When it comes to lens flare, the recessed optics and lens hood do a great job of keeping stray light in check, especially with a 77mm front-end. Bokeh is very desirable at this focal length and this one doesn’t disappoint with nicely blurred backgrounds, giving a nice creamy look and great highlights in low light.
|Sigma 50mm f/1.4 EX DG HSM||Canon EF 50mm F1.4 USM|
Although the lens is soft at the corners on a full frame, high-resolution body, this lens is definitely equal or better than brand equivalents. Sharpness is definitely better at large apertures with a little vignetting, but less than the rest. Chromatic aberration and distortion have also been reduced, making the lens a nice accompaniment to a standard zoom. Central sharpness has been a priority and this comes across at all focal ranges with both sensor types.

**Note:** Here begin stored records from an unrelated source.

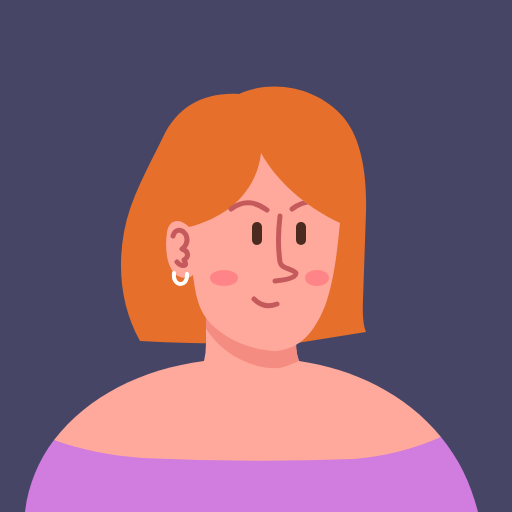
<!DOCTYPE html>
<html lang="en">
<head>
<meta charset="utf-8">
<title>Portrait of a red-haired woman</title>
<style>
:root {
  --night: #464566;
  --hair: #e56f2b;
  --skin: #ffa99c;
  --shade: #f58c82;
  --blush: #ff8488;
  --line: #c55a5c;
  --eye: #4b2a20;
  --top: #d07ddf;
  --pearl: #ffffff;
}
html, body { margin: 0; overflow: hidden; background: var(--night); }
.portrait { display: block; width: 512px; height: 512px; }
.background { fill: var(--night); }
.hair { fill: var(--hair); }
.skin { fill: var(--skin); }
.shade { fill: var(--shade); }
.blush { fill: var(--blush); }
.eye { fill: var(--eye); }
.top { fill: var(--top); }
.line, .earring { fill: none; stroke-width: 5; stroke-linecap: round; stroke-linejoin: round; }
.line { stroke: var(--line); }
.earring { stroke: var(--pearl); stroke-width: 4; }
</style>
</head>
<body>
<svg class="portrait" viewBox="0 0 512 512" role="img" aria-label="Woman with an orange bob, a hoop earring and a purple off-shoulder top">
  <defs>
    <path id="neck-shape" d="M206 300V343Q206 353 204 361Q250 384 299 361Q296 353 296 343V300Z"/>
    <clipPath id="neck-clip"><use href="#neck-shape"/></clipPath>
    <clipPath id="brow-clip"><path d="M261 153C276 180 304 206 340 223L336 260H225V150Z"/></clipPath>
  </defs>
  <rect class="background" width="512" height="512"/>
  <path class="hair" d="M239 94C274 78 319 88 344 118C362 140 367 176 366 212L363 300Q362 323 366 332L297 343Q215 345 140 341C122 309 117 271 124 232C130 199 148 168 163 137C178 106 204 92 239 94Z"/>
  <g id="body">
    <path class="skin" d="M204 361C142 369 88 396 54 440L100 480H400L441 437C405 393 353 369 299 361Z"/>
    <path class="top" d="M54 440Q92 454 142 458Q250 463 354 459Q400 455 441 437C459 459 471 484 478 512H25C28 486 38 461 54 440Z"/>
    <use class="skin" href="#neck-shape"/>
    <path class="shade" clip-path="url(#neck-clip)" d="M200 305V318C216 352 250 370 280 368Q291 367 299 361V330H220Z"/>
  </g>
  <g id="face">
    <path class="skin" d="M261 153C276 180 304 206 340 223C337 253 334 281 325 306C313 336 297 350 274 351C244 349 219 335 206 318C198 307 195 292 193 275C188 280 178 278 173 272C166 262 165 246 167 232C169 220 179 217 189 227C229 217 257 190 261 153Z"/>
    <path class="line" d="M173 236C175 229 182 228 186 235C188 240 187 245 182 249C189 251 189 257 184 260C189 267 181 267 177 262"/>
    <path class="earring" d="M174 273C172 287 188 288 187 274"/>
    <ellipse class="blush" cx="224" cy="278" rx="14" ry="8"/>
    <ellipse class="blush" cx="317" cy="278" rx="12" ry="8"/>
    <rect class="eye" x="252" y="222" width="10" height="23" rx="5"/>
    <rect class="eye" x="296" y="222" width="10" height="23" rx="5"/>
    <path class="line" d="M231 209Q248 196 267 210"/>
    <path class="line" clip-path="url(#brow-clip)" d="M292 209Q301 202 314 201"/>
    <path class="line" d="M280 216Q277 241 280 262C281 269 292 268 296 273C296 278 286 280 275 281"/>
    <path class="line" d="M254 299Q264 309 277 304"/>
  </g>
</svg>
</body>
</html>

So although there is edge softness, it definitely copes well over other 50mm f/1.4 lenses and at f/1.4 where there is such a shallow depth of field, the softness would be hard to tell. The lens is clearly a chunky design not one of your lightweight, portable 50mm lens, but all that glass produces better optics and the extra weight is worth it.
The price of this lens may be the deciding factor as it is more expensive than brand equivalents. Thus, it’s really down to the decision of if the extra bit of image quality wide-open is worth the extra cost.
Sigma 50mm f/1.4 EX DG HSM
The Sigma 50mm f/1.4 EX DG HSM has improved optics with reduced chromatic aberration and distortion over brand equivalents. Center sharpness is also improved, but you have to pay extra for these advantages.
- Great image quality
- Fast and accurate AF
- Great build quality
- Large for a 50mm
- High price
- Soft corners